  3. We just named our latest baby (kid #8, boy#3) Duncan. I figured that with its consistent presence, it was an un-dated named–like, it’s always been around but never spiked, so it’s not connected with any particular era? But older folks are nonplussed by it. The people our age, though, seem to really like it. Silly old people. 🙂

    We were stymied by the nickname issue too. Our Duncan is delightfully roly-poly, tempting my mom to call him “Dumpling” and my husband, “Chunkin.” Yes. Mildly horrifying.

    Luckily his middle names are Tatsui Tyndale, so for short, we just call him “Tate”. It fits his bubbly cheerfulness. 🙂

  4. I love the name Duncan – I think it’s clunky-cool rather than just clunky.

    It also sounds very positive to me, because it has the word “can” in it.

    I’ve only ever seen Duncans nicknamed as Dunc, and not sure why that’s a huge problem, as it sounds very basketbally to me.

    Maybe because we don’t have Dunkin Donuts, but it doesn’t have any more teasing potential than the next name as far as I can see.

  5. Thank you so much for doing this one! 🙂 It is really high up on my list right now.

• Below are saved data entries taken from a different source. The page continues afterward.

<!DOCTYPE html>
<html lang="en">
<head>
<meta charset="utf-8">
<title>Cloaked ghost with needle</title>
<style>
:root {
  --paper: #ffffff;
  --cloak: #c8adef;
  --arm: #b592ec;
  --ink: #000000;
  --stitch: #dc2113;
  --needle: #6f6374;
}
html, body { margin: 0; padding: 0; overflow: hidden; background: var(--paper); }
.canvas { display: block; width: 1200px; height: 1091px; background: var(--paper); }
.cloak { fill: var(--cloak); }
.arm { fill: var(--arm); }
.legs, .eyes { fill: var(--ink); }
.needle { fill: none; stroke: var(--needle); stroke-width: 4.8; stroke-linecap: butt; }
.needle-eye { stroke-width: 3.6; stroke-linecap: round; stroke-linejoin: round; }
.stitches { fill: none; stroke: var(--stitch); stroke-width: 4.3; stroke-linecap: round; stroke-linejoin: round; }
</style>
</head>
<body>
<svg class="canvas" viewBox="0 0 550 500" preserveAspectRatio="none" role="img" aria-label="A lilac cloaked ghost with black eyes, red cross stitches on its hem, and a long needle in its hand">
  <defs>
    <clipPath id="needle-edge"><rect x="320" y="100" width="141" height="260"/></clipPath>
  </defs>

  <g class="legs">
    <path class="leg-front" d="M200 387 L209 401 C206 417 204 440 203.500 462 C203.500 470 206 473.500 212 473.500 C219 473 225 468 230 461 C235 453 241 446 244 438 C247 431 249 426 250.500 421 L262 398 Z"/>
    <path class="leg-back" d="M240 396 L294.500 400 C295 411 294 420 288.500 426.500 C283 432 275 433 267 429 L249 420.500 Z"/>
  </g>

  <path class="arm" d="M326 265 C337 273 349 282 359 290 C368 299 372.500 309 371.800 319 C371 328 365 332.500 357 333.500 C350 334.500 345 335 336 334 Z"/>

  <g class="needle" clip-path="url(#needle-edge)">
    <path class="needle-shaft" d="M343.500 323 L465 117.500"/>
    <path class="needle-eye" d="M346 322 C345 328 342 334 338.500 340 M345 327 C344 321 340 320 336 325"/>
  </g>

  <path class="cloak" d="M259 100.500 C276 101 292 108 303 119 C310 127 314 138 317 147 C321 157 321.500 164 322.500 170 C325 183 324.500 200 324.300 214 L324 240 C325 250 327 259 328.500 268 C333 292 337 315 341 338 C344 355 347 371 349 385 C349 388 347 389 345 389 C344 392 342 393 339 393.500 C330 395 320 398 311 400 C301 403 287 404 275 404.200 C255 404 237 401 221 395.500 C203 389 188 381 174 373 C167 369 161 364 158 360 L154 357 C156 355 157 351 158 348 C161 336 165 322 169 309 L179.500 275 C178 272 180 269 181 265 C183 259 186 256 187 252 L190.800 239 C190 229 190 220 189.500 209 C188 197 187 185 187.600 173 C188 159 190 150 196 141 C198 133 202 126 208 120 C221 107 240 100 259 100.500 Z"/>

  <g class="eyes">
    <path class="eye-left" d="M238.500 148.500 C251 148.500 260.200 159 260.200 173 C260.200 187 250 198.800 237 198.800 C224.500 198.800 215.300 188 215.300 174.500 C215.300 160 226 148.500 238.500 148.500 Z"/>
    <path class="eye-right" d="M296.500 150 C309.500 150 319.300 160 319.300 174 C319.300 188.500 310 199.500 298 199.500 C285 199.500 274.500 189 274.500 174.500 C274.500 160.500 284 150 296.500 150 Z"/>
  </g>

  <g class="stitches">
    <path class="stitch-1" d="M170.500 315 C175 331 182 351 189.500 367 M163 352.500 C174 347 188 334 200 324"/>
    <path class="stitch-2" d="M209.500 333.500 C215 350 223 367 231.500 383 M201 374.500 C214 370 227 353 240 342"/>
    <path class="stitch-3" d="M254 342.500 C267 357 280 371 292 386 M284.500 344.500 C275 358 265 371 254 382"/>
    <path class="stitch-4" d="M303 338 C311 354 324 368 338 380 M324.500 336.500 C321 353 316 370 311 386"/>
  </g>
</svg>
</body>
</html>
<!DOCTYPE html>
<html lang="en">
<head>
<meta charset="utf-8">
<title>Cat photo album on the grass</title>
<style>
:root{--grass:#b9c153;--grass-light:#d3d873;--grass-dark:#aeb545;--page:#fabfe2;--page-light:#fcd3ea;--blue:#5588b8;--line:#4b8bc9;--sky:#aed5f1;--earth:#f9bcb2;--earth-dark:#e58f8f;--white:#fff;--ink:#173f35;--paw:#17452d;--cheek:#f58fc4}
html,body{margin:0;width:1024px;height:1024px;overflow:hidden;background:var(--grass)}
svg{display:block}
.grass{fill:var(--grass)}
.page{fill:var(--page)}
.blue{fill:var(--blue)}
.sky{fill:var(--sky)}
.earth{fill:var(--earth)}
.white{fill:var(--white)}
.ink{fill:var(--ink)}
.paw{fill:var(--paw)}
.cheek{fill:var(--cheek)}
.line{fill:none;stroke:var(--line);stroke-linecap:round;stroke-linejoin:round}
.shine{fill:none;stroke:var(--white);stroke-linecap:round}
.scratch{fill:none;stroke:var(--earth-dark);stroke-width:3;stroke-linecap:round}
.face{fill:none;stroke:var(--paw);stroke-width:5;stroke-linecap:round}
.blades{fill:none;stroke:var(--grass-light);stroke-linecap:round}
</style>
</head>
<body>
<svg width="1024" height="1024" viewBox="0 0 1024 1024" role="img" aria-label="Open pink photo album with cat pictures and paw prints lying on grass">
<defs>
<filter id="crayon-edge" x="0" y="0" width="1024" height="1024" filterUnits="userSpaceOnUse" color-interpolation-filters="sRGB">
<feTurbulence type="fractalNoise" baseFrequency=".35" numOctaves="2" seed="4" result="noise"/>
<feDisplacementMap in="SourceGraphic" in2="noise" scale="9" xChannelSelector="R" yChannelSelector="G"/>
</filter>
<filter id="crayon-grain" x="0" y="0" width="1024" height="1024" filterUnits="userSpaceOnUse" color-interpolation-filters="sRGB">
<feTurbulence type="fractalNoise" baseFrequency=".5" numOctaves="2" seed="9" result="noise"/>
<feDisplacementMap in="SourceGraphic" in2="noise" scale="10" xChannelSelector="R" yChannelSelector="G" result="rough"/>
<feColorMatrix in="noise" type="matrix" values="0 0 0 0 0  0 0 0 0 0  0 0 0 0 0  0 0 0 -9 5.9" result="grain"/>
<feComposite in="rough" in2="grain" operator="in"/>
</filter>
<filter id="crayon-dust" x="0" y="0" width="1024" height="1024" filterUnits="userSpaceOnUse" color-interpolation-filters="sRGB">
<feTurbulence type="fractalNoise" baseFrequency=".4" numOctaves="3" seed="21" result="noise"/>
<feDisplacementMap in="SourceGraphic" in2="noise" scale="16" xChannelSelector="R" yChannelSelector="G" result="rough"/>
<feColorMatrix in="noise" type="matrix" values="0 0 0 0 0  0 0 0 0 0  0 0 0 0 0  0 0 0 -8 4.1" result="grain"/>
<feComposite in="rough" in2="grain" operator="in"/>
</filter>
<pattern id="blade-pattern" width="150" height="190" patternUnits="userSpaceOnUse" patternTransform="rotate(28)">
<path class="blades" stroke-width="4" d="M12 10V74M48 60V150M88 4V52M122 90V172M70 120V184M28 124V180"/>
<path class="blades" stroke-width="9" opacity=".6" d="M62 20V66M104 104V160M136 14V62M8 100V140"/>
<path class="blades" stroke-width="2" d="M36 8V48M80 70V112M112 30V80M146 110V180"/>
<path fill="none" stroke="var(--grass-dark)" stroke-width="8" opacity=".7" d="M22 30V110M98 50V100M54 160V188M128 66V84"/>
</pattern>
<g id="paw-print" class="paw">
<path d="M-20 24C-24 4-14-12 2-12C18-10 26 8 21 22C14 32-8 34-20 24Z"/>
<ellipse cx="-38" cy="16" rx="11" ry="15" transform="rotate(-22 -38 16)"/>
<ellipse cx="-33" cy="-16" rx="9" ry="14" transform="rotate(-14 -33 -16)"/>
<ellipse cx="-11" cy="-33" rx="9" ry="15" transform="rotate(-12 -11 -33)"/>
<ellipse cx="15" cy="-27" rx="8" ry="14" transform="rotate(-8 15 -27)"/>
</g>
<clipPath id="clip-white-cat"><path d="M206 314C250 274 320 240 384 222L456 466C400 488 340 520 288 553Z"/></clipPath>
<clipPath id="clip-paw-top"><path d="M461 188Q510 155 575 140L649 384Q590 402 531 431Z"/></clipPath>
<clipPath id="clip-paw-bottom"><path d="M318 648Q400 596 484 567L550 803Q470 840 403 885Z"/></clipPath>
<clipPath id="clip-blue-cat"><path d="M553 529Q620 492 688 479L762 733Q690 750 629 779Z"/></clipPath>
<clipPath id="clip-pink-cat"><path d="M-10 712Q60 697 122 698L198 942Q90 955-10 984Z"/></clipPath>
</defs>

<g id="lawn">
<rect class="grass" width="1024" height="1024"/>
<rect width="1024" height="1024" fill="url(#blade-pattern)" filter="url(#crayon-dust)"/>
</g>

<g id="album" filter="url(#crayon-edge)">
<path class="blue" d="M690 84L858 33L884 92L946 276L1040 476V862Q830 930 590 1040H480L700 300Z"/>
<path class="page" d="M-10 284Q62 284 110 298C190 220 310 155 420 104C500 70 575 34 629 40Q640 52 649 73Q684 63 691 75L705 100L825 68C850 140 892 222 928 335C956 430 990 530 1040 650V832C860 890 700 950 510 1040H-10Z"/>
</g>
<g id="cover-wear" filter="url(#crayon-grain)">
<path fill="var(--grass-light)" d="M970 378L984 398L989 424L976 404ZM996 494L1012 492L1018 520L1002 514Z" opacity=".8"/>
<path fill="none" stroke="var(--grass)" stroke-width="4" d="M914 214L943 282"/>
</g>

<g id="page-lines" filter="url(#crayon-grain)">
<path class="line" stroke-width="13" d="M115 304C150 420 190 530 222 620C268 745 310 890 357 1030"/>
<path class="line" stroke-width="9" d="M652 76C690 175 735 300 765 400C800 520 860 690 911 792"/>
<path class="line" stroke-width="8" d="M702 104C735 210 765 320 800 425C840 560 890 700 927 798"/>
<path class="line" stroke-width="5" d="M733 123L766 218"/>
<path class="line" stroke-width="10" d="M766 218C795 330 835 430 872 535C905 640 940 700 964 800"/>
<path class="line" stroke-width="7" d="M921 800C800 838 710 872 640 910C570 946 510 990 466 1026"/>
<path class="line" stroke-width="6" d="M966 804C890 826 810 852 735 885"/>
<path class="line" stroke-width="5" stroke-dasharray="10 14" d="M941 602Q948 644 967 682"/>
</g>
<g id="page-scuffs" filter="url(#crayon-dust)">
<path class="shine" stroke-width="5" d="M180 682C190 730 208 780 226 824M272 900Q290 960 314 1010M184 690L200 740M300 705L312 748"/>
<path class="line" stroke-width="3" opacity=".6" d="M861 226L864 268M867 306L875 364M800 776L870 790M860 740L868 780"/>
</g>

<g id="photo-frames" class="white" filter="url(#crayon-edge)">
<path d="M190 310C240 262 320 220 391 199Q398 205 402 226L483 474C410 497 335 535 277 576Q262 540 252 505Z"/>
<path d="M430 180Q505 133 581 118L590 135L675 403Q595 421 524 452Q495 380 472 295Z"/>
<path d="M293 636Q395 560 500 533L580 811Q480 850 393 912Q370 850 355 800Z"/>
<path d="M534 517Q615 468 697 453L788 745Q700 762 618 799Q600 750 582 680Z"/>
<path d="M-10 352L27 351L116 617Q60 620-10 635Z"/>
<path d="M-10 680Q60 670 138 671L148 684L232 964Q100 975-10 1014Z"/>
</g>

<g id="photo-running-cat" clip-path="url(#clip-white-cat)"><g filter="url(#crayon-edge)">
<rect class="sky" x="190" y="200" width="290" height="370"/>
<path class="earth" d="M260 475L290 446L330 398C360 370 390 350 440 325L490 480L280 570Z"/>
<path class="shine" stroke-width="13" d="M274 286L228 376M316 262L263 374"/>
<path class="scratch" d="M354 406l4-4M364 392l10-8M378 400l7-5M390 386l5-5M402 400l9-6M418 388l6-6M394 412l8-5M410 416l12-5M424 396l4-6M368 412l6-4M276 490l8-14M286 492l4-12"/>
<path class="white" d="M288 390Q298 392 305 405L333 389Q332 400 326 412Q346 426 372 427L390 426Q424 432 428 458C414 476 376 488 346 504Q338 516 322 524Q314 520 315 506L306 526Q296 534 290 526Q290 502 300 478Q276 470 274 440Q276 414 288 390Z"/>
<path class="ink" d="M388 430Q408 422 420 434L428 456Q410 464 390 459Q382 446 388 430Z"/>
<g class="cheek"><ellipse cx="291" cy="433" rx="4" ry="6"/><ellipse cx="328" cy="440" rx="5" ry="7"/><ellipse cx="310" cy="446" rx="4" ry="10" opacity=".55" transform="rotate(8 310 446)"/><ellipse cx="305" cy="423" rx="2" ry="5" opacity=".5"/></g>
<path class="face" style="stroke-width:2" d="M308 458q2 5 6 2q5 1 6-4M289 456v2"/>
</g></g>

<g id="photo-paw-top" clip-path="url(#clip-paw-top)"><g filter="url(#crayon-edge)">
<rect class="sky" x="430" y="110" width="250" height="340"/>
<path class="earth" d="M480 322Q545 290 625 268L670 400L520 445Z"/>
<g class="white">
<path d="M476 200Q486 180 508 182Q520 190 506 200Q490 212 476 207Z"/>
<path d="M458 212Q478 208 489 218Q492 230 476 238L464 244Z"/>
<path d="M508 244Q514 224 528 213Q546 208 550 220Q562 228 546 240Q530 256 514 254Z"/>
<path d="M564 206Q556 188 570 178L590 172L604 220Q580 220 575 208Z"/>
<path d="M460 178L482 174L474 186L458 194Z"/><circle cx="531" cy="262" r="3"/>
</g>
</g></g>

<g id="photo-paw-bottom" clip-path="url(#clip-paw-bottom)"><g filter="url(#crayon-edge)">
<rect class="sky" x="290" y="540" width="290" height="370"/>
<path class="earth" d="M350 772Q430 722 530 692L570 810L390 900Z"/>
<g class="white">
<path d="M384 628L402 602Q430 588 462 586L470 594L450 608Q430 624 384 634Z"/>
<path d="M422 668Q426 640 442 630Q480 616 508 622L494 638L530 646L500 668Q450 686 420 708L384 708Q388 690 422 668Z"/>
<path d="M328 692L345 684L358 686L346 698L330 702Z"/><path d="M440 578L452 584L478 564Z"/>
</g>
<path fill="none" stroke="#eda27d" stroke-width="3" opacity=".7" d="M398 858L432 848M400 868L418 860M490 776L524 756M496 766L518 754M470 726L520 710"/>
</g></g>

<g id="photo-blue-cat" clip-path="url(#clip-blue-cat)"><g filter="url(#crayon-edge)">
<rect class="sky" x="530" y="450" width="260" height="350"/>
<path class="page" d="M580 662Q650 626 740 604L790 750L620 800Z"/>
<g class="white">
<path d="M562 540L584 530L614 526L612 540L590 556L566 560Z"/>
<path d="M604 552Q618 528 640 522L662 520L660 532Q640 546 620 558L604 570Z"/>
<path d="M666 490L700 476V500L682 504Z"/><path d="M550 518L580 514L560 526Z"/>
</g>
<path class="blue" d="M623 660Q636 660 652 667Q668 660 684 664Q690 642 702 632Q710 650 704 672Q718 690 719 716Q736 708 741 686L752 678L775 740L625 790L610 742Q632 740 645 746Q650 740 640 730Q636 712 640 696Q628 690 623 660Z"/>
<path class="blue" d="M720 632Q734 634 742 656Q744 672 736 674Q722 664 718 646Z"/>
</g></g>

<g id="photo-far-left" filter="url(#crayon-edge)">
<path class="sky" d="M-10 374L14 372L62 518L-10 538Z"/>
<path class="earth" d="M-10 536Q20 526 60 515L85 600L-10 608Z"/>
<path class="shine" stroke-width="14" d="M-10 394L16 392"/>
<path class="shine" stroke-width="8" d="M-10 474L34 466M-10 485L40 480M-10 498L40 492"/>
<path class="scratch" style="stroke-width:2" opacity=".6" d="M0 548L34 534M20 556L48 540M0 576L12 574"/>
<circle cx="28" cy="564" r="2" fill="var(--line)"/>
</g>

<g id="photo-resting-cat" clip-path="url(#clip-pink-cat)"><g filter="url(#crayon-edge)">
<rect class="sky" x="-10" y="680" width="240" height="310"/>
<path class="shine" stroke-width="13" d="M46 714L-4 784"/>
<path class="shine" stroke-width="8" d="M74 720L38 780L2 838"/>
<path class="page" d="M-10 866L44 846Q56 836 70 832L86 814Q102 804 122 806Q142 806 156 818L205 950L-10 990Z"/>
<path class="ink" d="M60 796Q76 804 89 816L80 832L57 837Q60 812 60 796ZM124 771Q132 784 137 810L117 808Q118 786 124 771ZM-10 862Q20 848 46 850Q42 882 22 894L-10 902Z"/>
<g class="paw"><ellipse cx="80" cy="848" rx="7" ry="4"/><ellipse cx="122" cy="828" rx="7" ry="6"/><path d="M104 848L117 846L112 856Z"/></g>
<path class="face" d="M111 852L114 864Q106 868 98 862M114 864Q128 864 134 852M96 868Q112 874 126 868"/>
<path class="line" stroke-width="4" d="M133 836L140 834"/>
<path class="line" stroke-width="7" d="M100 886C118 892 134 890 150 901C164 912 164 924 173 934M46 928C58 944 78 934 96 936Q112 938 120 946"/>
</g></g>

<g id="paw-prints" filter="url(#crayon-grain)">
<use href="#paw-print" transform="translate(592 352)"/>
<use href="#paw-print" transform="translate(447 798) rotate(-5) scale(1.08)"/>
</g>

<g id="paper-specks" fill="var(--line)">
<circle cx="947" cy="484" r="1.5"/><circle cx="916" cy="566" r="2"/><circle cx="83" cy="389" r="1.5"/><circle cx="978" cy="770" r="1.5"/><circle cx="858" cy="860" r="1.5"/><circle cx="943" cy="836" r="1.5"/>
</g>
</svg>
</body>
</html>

I especially love the Last of the Mohicans reference. My only hang up with the name is the same as Megalady. I just can’t find a great nn. I’ve heard Dunn or Dunc, but I’m not sure I love those. But I love the name anyway 🙂 To me, it has a lot of spunk.

  6. I’ve considered Duncan before, as a nod to a family surname, but he’s not gotten very far up my list.

    I’ve tried to think of potential nicknames (love nicknames, diminutives, and pet names). The best I can come up with is Duke, which is kinda cute but also perhaps too macho/country/dog-like… Not sure.

    I still like Duncan but he’s one I probably won’t use.

  7. I kinda love it… the first thing I think of is Highlander (ohhhh Adrian Paul, you dreamboat, you) but Veronica Mars is one of all-time favorite shows! There should be more Duncans!